An international commission has been convened by the U.K.’s Royal Society, the U.S. National Academy of Sciences and the U.S. National Academy of Medicine, with the participation of academies of sciences and medicine from around the world. The commission’s aim is to develop principles, criteria and standards for the clinical use of genome editing of the human germline, should it be considered to be acceptable by society.
This follows the reported birth of the first genetically edited babies announced in November 2018 during the Second International Summit on Human Genome Editing in Hong Kong. It was criticised at the time by the summit organising committee, who recommended the development of a translational pathway for human germline editing (editing that would be inherited by subsequent generations) based upon criteria articulated in guidance documents published over the past three years.
The work of the international commission will be overseen by an international oversight board. This will be made up of leaders from national academies of sciences and international institutions.
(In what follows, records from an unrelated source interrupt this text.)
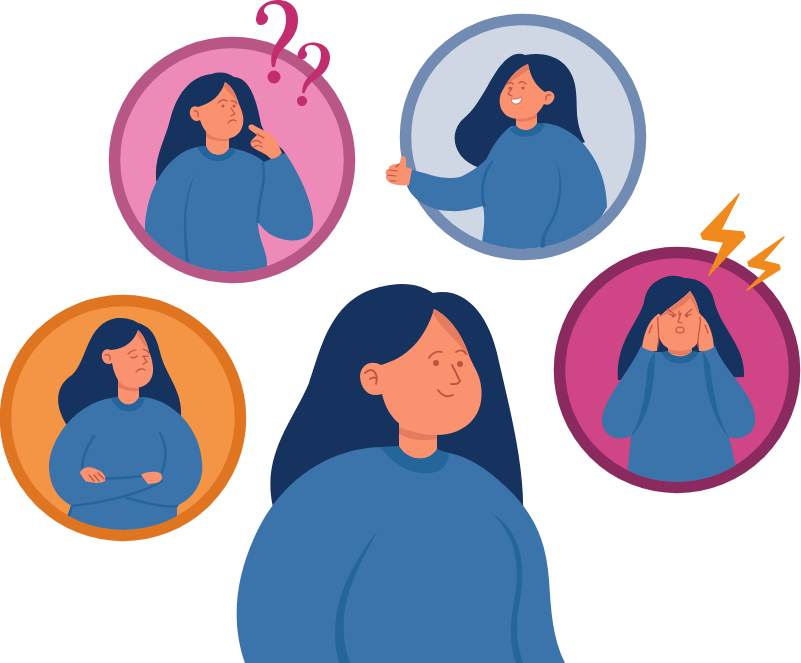
<!DOCTYPE html>
<html lang="en">
<head>
<meta charset="utf-8">
<title>Woman with five emotions</title>
<style>
:root{--hair:#16325f;--sweater:#3a74ab;--fold:#24659b;--skin:#fa9270;--shade:#e67b5f;--line:#bd5340;--berry:#c22d70;--spark:#f08a1d}
html,body{margin:0;background:#fff;overflow:hidden}
svg{display:block;width:801px;height:663px}
.hair{fill:var(--hair)}
.sweater{fill:var(--sweater)}
.collar,.fold{fill:var(--fold)}
.skin{fill:var(--skin)}
.shade{fill:var(--shade)}
.seam,.feature{fill:none;stroke-linecap:round;stroke-linejoin:round}
.seam{stroke:var(--fold);stroke-width:2.5}
.feature{stroke:var(--line);stroke-width:1.2}
.eye{fill:var(--line)}
.question{fill:var(--berry)}
.bolt{fill:var(--spark);stroke:var(--spark);stroke-width:1.5;stroke-linejoin:round}
.confused{fill:#ee8ab8;stroke:#b85786}
.happy{fill:#d0d7e4;stroke:#728bb3}
.sad{fill:#f49445;stroke:#df7421}
.angry{fill:#cf4586;stroke:#8a2a5e}
.badge{stroke-width:11.5}
</style>
</head>
<body>
<svg viewBox="0 0 801 663" role="img" aria-label="A woman surrounded by four round badges showing her confused, happy, sad and angry">
<defs>
<clipPath id="clip-confused"><circle cx="232" cy="160" r="112"/></clipPath>
<clipPath id="clip-happy"><circle cx="523" cy="137" r="112"/></clipPath>
<clipPath id="clip-sad"><circle cx="123" cy="418" r="112"/></clipPath>
<clipPath id="clip-angry"><circle cx="677" cy="370" r="112"/></clipPath>
<g id="question-mark">
<path d="M256 19C257 6 267 0 278 0C291 0 299 9 298 22C297 36 288 43 281 51C277 56 276 61 275 67H272C270 58 272 51 276 44C282 35 286 30 286 19C286 9 281 4 274 4C268 4 264 7 264 11C264 14 268 14 268 18C268 22 265 25 261 25C258 25 256 23 256 19Z"/>
<circle cx="274" cy="77" r="6.5"/>
</g>
</defs>

<g id="confused">
<circle class="badge confused" cx="232" cy="160" r="117.5"/>
<path class="hair" d="M212 74C220 71 229 73 234 77C251 78 257 103 261 124C266 141 286 146 288 160L285 190L157 185C152 160 165 141 170 120C176 95 190 76 212 74Z"/>
<path class="skin" d="M206 126H229V152C224 161 211 160 206 150Z"/>
<path class="shade" d="M206 131Q216 138 229 137V141Q214 142 206 137Z"/>
<path class="skin" d="M225 82C221 95 212 103 198 107C191 104 188 112 191 117C193 121 197 122 200 120C204 133 212 139 224 139C239 139 245 127 243 116C242 110 240 107 239 104C236 94 232 86 225 82Z"/>
<path class="shade" d="M225 82C231 86 236 94 238 103C233 96 228 92 224 87Z"/>
<path class="feature" d="M194 111Q199 110 198 117M218 103Q222 98 227 101M231 101Q235 100 237 104M231 108L235 114L231 116M228 123Q232 118 236 121"/>
<circle class="eye" cx="223" cy="106" r="1.5"/><circle class="eye" cx="234" cy="106" r="1.5"/>
<g clip-path="url(#clip-confused)">
<path class="sweater" d="M197 147C166 153 143 194 145 236V285H267V265C267 249 258 240 258 222C264 231 272 237 282 239C297 243 312 239 313 226C315 207 300 174 285 153L264 162C256 155 246 151 231 148C224 158 210 157 206 146Z"/>
</g>
<path class="collar" d="M197 147L206 146C210 157 224 158 229 148L236 149C231 165 206 166 197 147Z"/>
<path class="fold" d="M197 171C187 190 183 215 189 262L186 261C181 215 185 190 197 171Z"/>
<path class="seam" d="M263 163C267 182 257 202 258 222"/>
<path class="skin" d="M249 129C247 125 251 123 255 126L265 131C275 135 279 146 282 153Q278 158 271 159C265 152 253 150 251 145C249 141 254 138 257 135Z"/>
<path class="feature" d="M257 134L264 138M252 142Q257 139 261 143M254 147Q258 144 262 147"/>
<g class="question">
<use href="#question-mark"/>
<use href="#question-mark" transform="translate(302 101) rotate(12) scale(.78) translate(-274 -77)"/>
</g>
</g>

<g id="happy">
<circle class="badge happy" cx="523" cy="137" r="117.5"/>
<path class="hair" d="M525 55C552 50 571 63 575 85C579 106 573 118 585 142L560 152L480 168C454 160 448 135 462 120C482 104 490 76 503 63C510 55 518 52 525 55Z"/>
<path class="skin" d="M516 108H537V126C533 134 520 134 516 127Z"/>
<path class="shade" d="M516 118Q528 119 537 112V117Q528 123 516 121Z"/>
<path class="skin" d="M528 64C531 78 536 86 545 92C551 89 556 94 554 99C552 104 547 106 544 104C539 114 531 119 519 119C505 119 498 109 500 97C501 92 503 90 505 86C511 76 518 68 528 64Z"/>
<path class="shade" d="M528 64C518 68 510 77 505 86C513 79 522 75 529 69Z"/>
<path class="feature" d="M551 95Q545 94 546 100M507 84Q510 81 513 84M519 83Q523 80 526 84M512 88L508 94L512 96"/>
<circle class="eye" cx="510" cy="88" r="1.5"/><circle class="eye" cx="523" cy="88" r="1.5"/>
<path fill="#fff" stroke="var(--line)" stroke-width=".7" d="M511 99Q517 100 522 97Q521 104 516 104Q512 104 511 99Z"/>
<path class="sweater" d="M513 126C501 146 481 169 460 177C443 181 427 173 412 170L407 186C412 200 431 211 450 211C464 212 475 208 487 205L500 150Z"/>
<g clip-path="url(#clip-happy)">
<path class="sweater" d="M511 126C500 134 489 150 483 168V206C486 220 483 235 480 255H580L607 207C607 165 580 127 545 123L537 124C533 132 520 132 516 126Z"/>
</g>
<path class="collar" d="M510 129L516 125C520 132 533 132 537 123L545 124C540 139 517 141 510 129Z"/>
<path class="seam" d="M492 162C481 176 481 191 484 206"/>
<path class="fold" d="M556 159C566 184 560 210 551 225C545 234 544 240 545 247L541 248C540 238 544 231 549 223C558 208 563 184 556 159Z"/>
<path class="skin" d="M412 169L409 185C402 186 393 185 389 182C386 180 385 177 387 175C384 173 386 169 389 169C388 166 392 164 399 164C401 161 400 157 403 156C407 156 406 163 406 167Z"/>
<path class="feature" d="M389 170L397 171M387 175L396 176M390 181L396 181M399 164L396 167"/>
</g>

<g id="sad">
<circle class="badge sad" cx="123" cy="418" r="117.5"/>
<path class="hair" d="M117 318C128 318 134 320 138 323C153 327 157 340 160 352C165 375 183 390 181 417L70 430C52 405 56 385 72 375C88 360 86 323 117 318Z"/>
<path class="skin" d="M118 376H139V400C134 410 122 409 118 400Z"/>
<path class="shade" d="M118 381Q128 388 139 387V391Q126 392 118 387Z"/>
<path class="skin" d="M138 330C134 341 125 349 111 350C104 347 101 353 102 358C104 364 108 365 112 363C115 380 122 388 134 388C148 388 154 378 153 367C152 359 151 356 149 352C147 342 143 334 138 330Z"/>
<path class="shade" d="M138 330C143 334 147 342 149 351C145 345 140 341 137 334Z"/>
<path class="feature" d="M105 355Q111 353 110 360M128 354Q132 350 136 350M143 349Q147 350 149 353M143 356L147 362L143 364M136 372Q140 367 145 370"/>
<path class="feature" d="M131 357Q134 359 137 356M144 356Q146 357 148 356"/>
<g clip-path="url(#clip-sad)">
<path class="sweater" d="M111 398C76 403 48 440 49 469C50 488 60 500 72 506L69 515V540H177V506C196 497 204 480 202 462C200 429 174 400 143 397L139 398C134 407 122 407 118 397Z"/>
</g>
<path class="collar" d="M111 398L118 397C122 407 134 407 139 397L145 398C142 415 118 417 111 398Z"/>
<path class="seam" d="M94 436C86 448 82 458 82 468M160 433C168 448 166 460 162 472M84 480C105 478 128 479 147 475M162 481C145 492 109 502 72 506M126 498C145 502 162 508 177 506M72 506L69 515" stroke-width="1.8"/>
<path class="skin" d="M80 473C82 467 90 466 96 469C102 471 107 476 105 481C100 484 92 483 85 481ZM141 475C146 471 156 471 160 473C164 477 162 481 157 483L148 484Z"/>
<path class="feature" d="M94 475L99 481M89 475L94 481M98 473L104 479"/>
</g>

<g id="angry">
<circle class="badge angry" cx="677" cy="370" r="117.5"/>
<path class="hair" d="M657 281C667 274 678 275 684 278C700 278 711 287 714 300C720 328 746 346 744 377L618 380C615 342 639 322 644 302C646 291 650 285 657 281Z"/>
<path class="skin" d="M668 340H692V354C686 362 674 362 668 354Z"/>
<path class="shade" d="M668 347Q680 354 692 348V353Q680 358 668 352Z"/>
<path class="skin" d="M690 291C680 302 665 309 659 318C655 334 660 351 680 351C699 351 704 336 700 316C698 306 695 297 690 291Z"/>
<path class="shade" d="M690 291C680 302 668 309 660 317C673 312 684 306 690 298C694 305 697 311 700 316C698 306 695 297 690 291Z"/>
<path class="feature" d="M667 309L676 315M685 315L692 309M681 313L678 322L682 323M669 314L675 316M686 316L691 314M679 311V315"/>
<circle class="eye" cx="673" cy="316" r="1.4"/><circle class="eye" cx="687" cy="316" r="1.4"/>
<ellipse class="feature" cx="680" cy="330" rx="4" ry="3"/>
<g clip-path="url(#clip-angry)">
<path class="sweater" d="M641 346C630 371 603 399 602 420C602 437 618 442 631 436L628 467V490H736V467L729 437C745 442 757 431 755 416C752 391 724 371 715 346L700 352L692 352C687 361 673 361 668 352L655 352Z"/>
</g>
<path class="collar" d="M661 352L668 351C673 358 687 358 692 351L699 352C693 367 668 368 661 352Z"/>
<path class="fold" d="M655 351C655 382 651 416 631 437C645 411 646 382 648 364ZM703 351C704 382 710 416 729 438C715 413 712 382 710 364Z"/>
<path class="skin" d="M642 347C644 334 648 321 658 314C661 313 661 317 659 321C660 331 658 343 657 351Q649 352 642 347Z"/>
<path class="skin" d="M714 347C713 334 709 321 700 314C697 313 697 317 699 321C697 331 698 343 699 351Q707 352 714 347Z"/>
<path class="feature" d="M658 317C657 323 660 334 658 346M700 317C702 324 697 334 698 346M652 325L649 333M705 325L708 333"/>
<polygon class="bolt" points="739,194 701,234 703,239 724,242 709,275 745,237 743,232 721,230"/>
<polygon class="bolt" points="784,237 748,262 749,266 767,270 747,290 780,269 779,265 763,261"/>
</g>

<g id="calm">
<path class="hair" d="M390 285C411 282 424 287 433 293C468 286 489 319 497 353C508 402 525 464 523 516L400 540L273 507C261 455 293 421 309 383C322 346 331 293 390 285Z"/>
<path class="skin" d="M399 415H437V457C428 470 408 466 399 452Z"/>
<path class="shade" d="M399 427Q414 434 437 433V439Q416 443 399 434Z"/>
<path class="skin" d="M434 309C425 340 406 358 381 365C370 359 360 366 360 377C361 391 371 398 382 394C388 420 406 435 436 435C469 435 485 412 481 386C480 375 474 367 470 358C463 335 450 317 434 309Z"/>
<path class="shade" d="M434 309C449 316 462 334 469 357C459 342 442 329 433 314Z"/>
<g stroke-width="1.8">
<path class="feature" style="stroke-width:1.8" d="M365 373C372 366 379 373 376 384M370 379Q374 376 377 379M429 358Q434 350 442 352M456 352Q463 348 466 354M452 365L460 381Q458 385 451 384M438 390Q444 399 453 395"/>
</g>
<circle class="eye" cx="436" cy="363" r="3"/><circle class="eye" cx="460" cy="364" r="3"/>
<path class="sweater" d="M380 447C322 449 276 487 254 538C235 580 231 624 245 663H565C552 637 551 609 549 580C546 535 530 509 504 485C486 468 469 457 449 453L437 450C428 463 408 461 399 447Z"/>
<path class="collar" d="M380 447L399 446C408 461 428 463 437 449L449 454C448 465 442 472 430 473C411 475 394 465 380 447Z"/>
<path class="fold" d="M378 530C355 572 332 613 350 663H339C325 611 350 567 378 530ZM490 512C526 533 525 573 519 606C515 628 517 646 523 663H516C509 644 510 624 514 602C520 568 518 536 490 512Z"/>
</g>
</svg>
</body>
</html>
They will approve the membership of the commission, charge it with its task, and ensure that it follows due processes. They will also approve an expert review panel for the commission’s final report including its findings and recommendations.
The commission will meet three times between August 2019 and January 2020. The first meeting was held in Washington in August 2019. Following it, the commission has issued a public call for evidence. The response to this call will be considered at an international workshop as part of the commission’s second meeting. The workshop will also enable a wider group of experts to engage directly with commissioners. The commission’s final report will be issued in spring 2020.